This article exposits and applies 2 Corinthians 2:4.
This essay wants to place 2 Corinthians in the life of the apostle Paul as a missionary and church leader whose apostoleship was a subject of controversy at Corinth. It sketches the course of apostolic history in outline and indicates the way Paul's vocation was shaped by the flow of events that led to the composition of the letter.
This chapter presents an introduction to 2 Corinthians. Introductory matters addressed include Paul’s missionary visit to Corinth and his correspondence with the Corinthians, the character of Paul’s letter, the course of events in Paul’s relationship with the Corinthians, critical issues including the history of the text and behind the text, the structure of the letter, and an outline of it.
This chapter forms an introduction to 2 Corinthians. Introductory matters discussed are the placing of Paul in mid-first century AD, the city of Corinth, the Corinthian context and leadership values, Paul’s relationship with the Corinthians, the form and purpose of the letter, the message and intent of 2 Corinthians, and the outline of the book.
This aricle reflects on the significant role the metaphor of "father" played in the pastoral practice of Paul. It indicates that a major line of Paul’s use of paternal imagery can be traced back into the Old Testament and early Jewish tradition. This is noted in the manner in which he corrects his converts in 2 Corinthians 1-9. The article concludes that Paul appears to owe much more to his ancient Jewish environment for his use of the paternal metaphor than has often been assumed.
This article is an exposition of 2 Corinthians 1:18-20.
This article is an exposition of 2 Corinthians 1:12-13.
This article shows that the Christian life is impossible to live and make sense of without 2 Corinthians. The letter shows that the way up is down, as it was with Christ.
This article offers an exposition of 2 Corinthians 2:14, about the triumph of the gospel.
This essay makes a case for identifying the "offender" in 2 Corinthians 2:5 and 2 Corinthians 7:12 with the sinner of 1 Corinthians 5. The contacts between Paul and the Corinthians in the period between the writing of 1 and 2 Corinthians is also set out. Kruse considers the possibility that the offence was most likely committed during this period.

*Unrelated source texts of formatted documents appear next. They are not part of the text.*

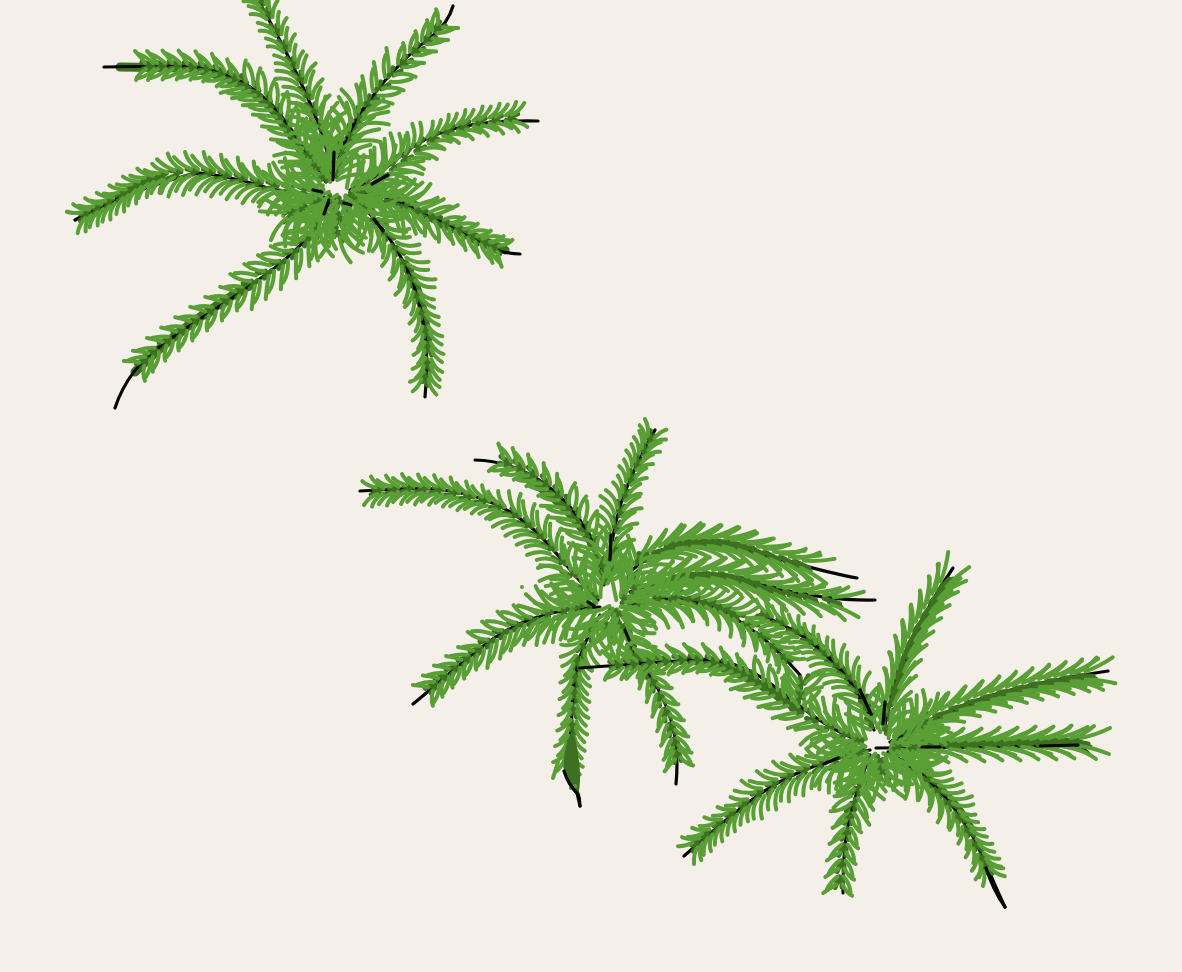
<!DOCTYPE html>
<html lang="en">
<head>
<meta charset="utf-8">
<title>Palm fronds</title>
<style>
:root { --paper: #f4f0e9; --leaf: #5a9e36; --shade: #3d7021; --stem: #050705; }
html, body { margin: 0; height: 100%; overflow: hidden; background: var(--paper); }
svg { display: block; width: 1182px; height: 972px; }
path, polyline { fill: none; stroke-linecap: round; stroke-linejoin: round; }
marker { overflow: visible; }
.leaf { stroke: var(--leaf); stroke-width: 4; }
.shade { stroke: var(--shade); stroke-width: 5; }
.stems { stroke: var(--stem); stroke-width: 3.2; }
.ribs { stroke: var(--shade); stroke-width: 9; }
.crown polyline { marker: url(#crown-leaf); }
.mid polyline { marker: url(#mid-leaf); }
.mid polyline:nth-child(even) { marker: url(#mid-leaf-b); }
.tip polyline { marker: url(#tip-leaf); }
.tip polyline:nth-child(even) { marker: url(#tip-leaf-b); }
.sleek polyline { marker: url(#sleek-leaf); }
</style>
</head>
<body>
<svg viewBox="0 0 1182 972" role="img" aria-label="Three green palm plants seen from above">
<defs>
  <marker id="crown-leaf" markerUnits="userSpaceOnUse" markerWidth="1" markerHeight="1" orient="auto">
    <path class="shade" d="M-2 2L7 3M2-2L11-5"/>
    <path class="leaf" d="M-5 4Q5 14 9 30M1 4Q12 12 20 24M6 3Q18 8 29 14M-4-4Q4-16 11-27M2-4Q14-10 19-28M7-3Q20-6 30-17"/>
  </marker>
  <marker id="mid-leaf" markerUnits="userSpaceOnUse" markerWidth="1" markerHeight="1" orient="auto">
    <path class="shade" d="M-3 2L7 4M1-1L10-4"/>
    <path class="leaf" d="M-4 4Q6 10 9 21M3 4Q12 7 20 16M-3-4Q7-9 11-22M4-3Q14-7 18-18"/>
  </marker>
  <marker id="mid-leaf-b" markerUnits="userSpaceOnUse" markerWidth="1" markerHeight="1" orient="auto">
    <path class="shade" d="M-2-1L8-3M3 2L11 5"/>
    <path class="leaf" d="M-4 4Q3 14 12 18M4 3Q13 9 16 20M-4-3Q4-14 13-17M3-4Q10-10 19-21"/>
  </marker>
  <marker id="tip-leaf" markerUnits="userSpaceOnUse" markerWidth="1" markerHeight="1" orient="auto">
    <path class="shade" d="M-3 2L6 3M1-1L9-3"/>
    <path class="leaf" d="M-4 3Q5 8 8 15M4 4Q12 6 17 11M-3-3Q6-7 9-15M3-3Q11-5 17-13"/>
  </marker>
  <marker id="tip-leaf-b" markerUnits="userSpaceOnUse" markerWidth="1" markerHeight="1" orient="auto">
    <path class="shade" d="M-3 1L8 4M0-2L7-3"/>
    <path class="leaf" d="M-3 3Q3 9 11 12M5 3Q9 9 15 15M-4-3Q2-10 11-12M4-3Q12-8 14-14"/>
  </marker>
  <marker id="sleek-leaf" markerUnits="userSpaceOnUse" markerWidth="1" markerHeight="1" orient="auto">
    <path class="shade" d="M-4-1L12 2M2 2L14 5"/>
    <path class="leaf" d="M-6 5Q8 8 20 17M4 4Q18 6 33 12M-5-4Q8-7 18-16M5-4Q20-7 34-14"/>
  </marker>
</defs>

<rect width="1182" height="972" fill="var(--paper)"/>

<g id="palm-top-left">
  <g class="ribs">
    <path d="M120 67L190 68Q245 78 275 112L300 148M340 165Q350 125 375 98M400 204Q450 226 505 250M405 264Q426 300 427 345M135 372Q180 326 250 285M95 212Q125 190 155 180"/>
  </g>
  <g class="stems">
    <path d="M332 175C325 130 300 75 258 0"/>
    <path d="M335 175C345 115 405 55 430 38Q448 24 453 6"/>
    <path d="M350 190C405 170 400 118 538 121"/>
    <path d="M350 192C430 195 470 254 520 254"/>
    <path d="M350 193C400 240 435 300 425 397"/>
    <path d="M332 198C310 260 220 302 165 343Q128 368 115 408"/>
    <path d="M350 204Q330 196 270 189Q240 178 200 173S140 183 75 220"/>
    <path d="M326 182C290 130 265 66 175 66L104 67"/>
  </g>
  <g class="tip">
    <polyline points="293,65 285,48 277,32 268,15 261,2"/>
    <polyline points="403,63 415,51 427,40 437,29"/>
    <polyline points="431,139 446,132 461,127 477,123 493,120 509,118"/>
    <polyline points="446,224 459,230 472,237 485,243 494,247"/>
    <polyline points="417,295 422,312 426,330 428,346 428,362 426,376"/>
    <polyline points="241,291 226,301 211,311 196,321 182,331 168,341 154,352 145,361"/>
    <polyline points="164,176 150,180 137,186 124,194 111,202 99,208 87,214"/>
    <polyline points="235,79 221,73 207,69 192,67 177,66 162,66 150,66"/>
  </g>
  <g class="mid">
    <polyline points="314,112 307,96 300,80"/>
    <polyline points="367,104 378,90 390,76"/>
    <polyline points="404,158 417,148"/>
    <polyline points="418,211 432,217"/>
    <polyline points="385,232 395,247 404,262 411,278"/>
    <polyline points="308,238 296,250 283,261 269,271 255,281"/>
    <polyline points="274,187 258,184 242,180 226,177 210,174 194,173 178,174"/>
    <polyline points="299,143 290,130 281,117 271,105 260,94 248,86"/>
  </g>
  <g class="crown">
    <polyline points="331,172 327,158 323,144 319,128"/>
    <polyline points="335,174 341,155 349,137 358,119"/>
    <polyline points="352,190 366,184 380,176 392,167"/>
    <polyline points="360,192 374,195 388,200 404,205"/>
    <polyline points="352,196 362,206 374,220"/>
    <polyline points="331,198 326,212 318,226"/>
    <polyline points="318,193 306,191 290,189"/>
    <polyline points="324,180 316,168 308,156"/>
    <polyline points="318,202 304,208 292,213"/>
    <polyline points="341,200 340,216 338,230"/>
  </g>
  <path class="stems" d="M334 152L333 180M313 190L322 192M344 203L351 205M372 184L388 175M329 200L324 214M374 219L383 231"/>
</g>

<g id="palm-centre">
  <g class="ribs">
    <path d="M668 546Q715 538 752 550M680 577Q730 572 780 592M656 599Q710 600 735 618M578 662L574 700M520 474Q565 500 590 540M632 650L655 685"/>
  </g>
  <g class="stems">
    <path d="M610 580C608 520 630 475 655 430"/>
    <path d="M604 585C600 530 550 462 475 460"/>
    <path d="M598 600C550 555 530 490 415 488L360 491"/>
    <path d="M600 607C510 610 485 645 413 704"/>
    <path d="M600 615C560 680 580 705 566 755C560 780 580 780 580 806"/>
    <path d="M616 612C630 665 685 690 676 784"/>
    <path d="M630 572C690 515 765 562 857 578"/>
    <path d="M630 592C720 555 775 602 875 600"/>
    <path d="M624 607C690 585 745 612 800 675"/>
  </g>
  <g class="sleek">
    <polyline points="643,560 657,552 672,546 688,543 704,542 720,542 736,545 752,549 768,554 784,559 798,563"/>
    <polyline points="645,586 660,581 676,577 692,575 708,574 724,575 740,579 756,584 772,589 788,593 804,596 828,600"/>
  </g>
  <g class="tip">
    <polyline points="624,496 630,480 636,465 643,452 649,440"/>
    <polyline points="558,495 546,484 533,475 520,468 507,463"/>
    <polyline points="500,508 485,502 470,498 455,494 440,491 425,490 410,489 395,490 380,491"/>
    <polyline points="479,650 467,659 455,668 444,677 434,686"/>
    <polyline points="578,660 576,676 575,692 574,708 573,724 571,740 569,756"/>
    <polyline points="645,668 653,682 660,697 666,712 671,727 675,742 677,754"/>
    <polyline points="760,634 772,645 783,656"/>
  </g>
  <g class="mid">
    <polyline points="612,545 615,528 619,512"/>
    <polyline points="596,550 588,535 579,521 569,508"/>
    <polyline points="562,563 551,549 540,537 528,526 515,516"/>
    <polyline points="535,619 520,624 506,631 492,640"/>
    <polyline points="592,630 584,646"/>
    <polyline points="628,641 636,655"/>
    <polyline points="688,599 704,602 719,607 733,614 747,623"/>
    <polyline points="611,575 611,560"/>
    <polyline points="603,580 601,566"/>
    <polyline points="630,578 638,562"/>
  </g>
  <g class="crown">
    <polyline points="594,597 584,588 573,576"/>
    <polyline points="592,607 580,608 566,611 550,614"/>
    <polyline points="628,606 640,602 656,599 672,598"/>
    <polyline points="612,612 608,626"/>
    <polyline points="618,612 622,624"/>
    <polyline points="622,600 632,590"/>
  </g>
  <path d="M573 728C560 756 560 782 578 796C583 775 578 752 573 728Z" style="fill:var(--shade)"/>
  <path class="leaf" d="M571 788L575 786M558 762L553 778M522 587h0"/>
  <path class="stems" d="M611 535L610 560M588 602L594 606M564 771Q568 784 577 793L580 806M625 630L629 640"/>
</g>

<g id="palm-bottom-right">
  <g class="ribs">
    <path d="M893 696Q905 645 943 592M905 735Q970 700 1080 678M920 745L1078 742M905 762Q955 795 972 832M690 660Q740 665 800 712M800 630Q845 665 868 708"/>
  </g>
  <g class="stems">
    <path d="M884 730C893 680 920 615 953 568"/>
    <path d="M890 742C960 700 1010 686 1108 671"/>
    <path d="M876 748L1076 746Q1086 749 1090 755"/>
    <path d="M888 752C970 800 975 845 1005 907"/>
    <path d="M870 755C845 820 843 845 843 893"/>
    <path d="M870 750C780 770 755 795 684 856"/>
    <path d="M862 742C780 710 770 655 690 660L580 668"/>
    <path d="M874 730C850 660 800 630 760 615"/>
  </g>
  <g class="sleek">
    <polyline points="889,706 894,690 899,674 904,658 910,643 917,628 925,614 933,600 941,588"/>
    <polyline points="908,732 923,723 939,715 955,708 971,702 987,697 1003,692 1019,688 1035,684 1051,681 1067,678 1081,676"/>
    <polyline points="910,746 928,746 946,745 964,745 982,744 1000,744 1018,743 1036,743 1054,742 1076,742"/>
  </g>
  <g class="tip">
    <polyline points="958,815 967,829 975,843 982,857 986,866"/>
    <polyline points="850,816 847,832 844,848 842,864 840,880"/>
    <polyline points="746,804 733,814 720,824 708,834 698,843"/>
    <polyline points="744,674 729,667 714,662 698,660 682,660 666,661 650,662 634,664 618,665"/>
    <polyline points="824,654 811,643 797,633 782,624 767,617"/>
  </g>
  <g class="mid">
    <polyline points="927,779 938,790 948,802"/>
    <polyline points="858,786 854,801"/>
    <polyline points="822,765 806,771 790,777 775,785 760,794"/>
    <polyline points="815,720 800,711 786,701 772,691 758,682"/>
    <polyline points="858,692 848,678 836,666"/>
    <polyline points="872,725 866,708"/>
    <polyline points="885,730 888,716"/>
    <polyline points="800,700 802,686"/>
  </g>
  <g class="crown">
    <polyline points="892,754 902,760 915,769"/>
    <polyline points="869,758 864,772"/>
    <polyline points="880,758 882,770"/>
    <polyline points="862,752 850,756 838,760"/>
    <polyline points="860,741 846,736 830,728"/>
    <polyline points="894,740 908,733 922,724"/>
    <polyline points="896,747 912,747"/>
  </g>
  <path class="stems" d="M885 702L883 724M838 758L824 764M922 747L940 747M860 690L871 714M986 868Q993 890 1005 907M1040 746L1078 745"/>
</g>
</svg>
</body>
</html>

This article offers a meditation on the second half of 2 Corinthians 2:14.
This article offers an exposition and application of 2 Corinthians 3:3.
This article examines Paul’s interpretation of the veil of Moses (Exodus 34:29-35) in 2 Corinthians 3:7-18. This application is burdened with difficulties. Garrett wants to offer a new translation and interpretation of 2 Corinthians. He starts with an examination of the narrative of Exodus 19-Exodus 34 and then analyzes 2 Corinthians 3.
This article is an exposition and application of 2 Corinthians 4:10-11.
This article is an exposition and application of 2 Corinthians 4:8-9.
This article considers 2 Corinthians 4:6, and how God shines in the hearts of his elect to give us the light needed to see things as they actually are.
This article is an exposition of 2 Corinthians 4:4.
This article is a Bible study on 2 Corinthians 4:1-18.
This is a BIble study on 2 Corinthians 4.
Was there a development in the eschatology of Paul? This article examines 2 Corinthians 5:1-10, highlighting three issues arising from the passage that are relevant for this discussion on the development in Paul's eschatological thought. First, the author reflects on Paul's personal relationship to the return of Christ. Next, it considers the time of the receipt of the spiritual body.
This article is an exposition and application of 2 Corinthians 5:5.
This article is an exposition and application of 2 Corinthians 5:1.
This article is an exposition and application of 2 Corinthians 5:16-17.
This article is an exposition and application of 2 Corinthians 5:9.
This article is an exposition of 2 Corinthians 5:6-8.
Did Jesus become the literal embodiment of sin, or become a sinner when he died at Calvary? This article addresses this question in light of 2 Corinthians 5:21.
How did Paul stay so committed to the Great Commission? The love of Christ enabled him. This article considers this answer by way of 2 Corinthians 5:14.
This is a short article suggesting a translation of 2 Corinthians 5:20 which can be an improvement on most of the well-known English translations and commentaries.
This is a BIble study on 2 Corinthians 5:9-21.
This is a Bible study on 2 Corinthians 5:1-8.
This article is an exposition and application of 2 Corinthians 6:14.
This is a Bible study on 2 Corinthians 6:1-7:1.
This is a Bible study on 2 Corinthians 7.
This article is an exposition and application of 2 Corinthians 8:9.
This is a Bible study on 2 Corinthians 9.
This article offers some expository notes on 2 Corinthians 10:3-5.
This article offers us some exegetical remarks on 2 Corinthians 11:27.
In Corinth the simplicity of the gospel was undermined. Silver-tongued speakers made promises about the keys to success and happiness. Because they made at least some appeal to Christ, the super-apostles convinced some of the Corinthian believers that they were still bringing the gospel. However, for them the gospel was not enough. They wanted to make Christianity relevant in a pagan commercial center like Corinth.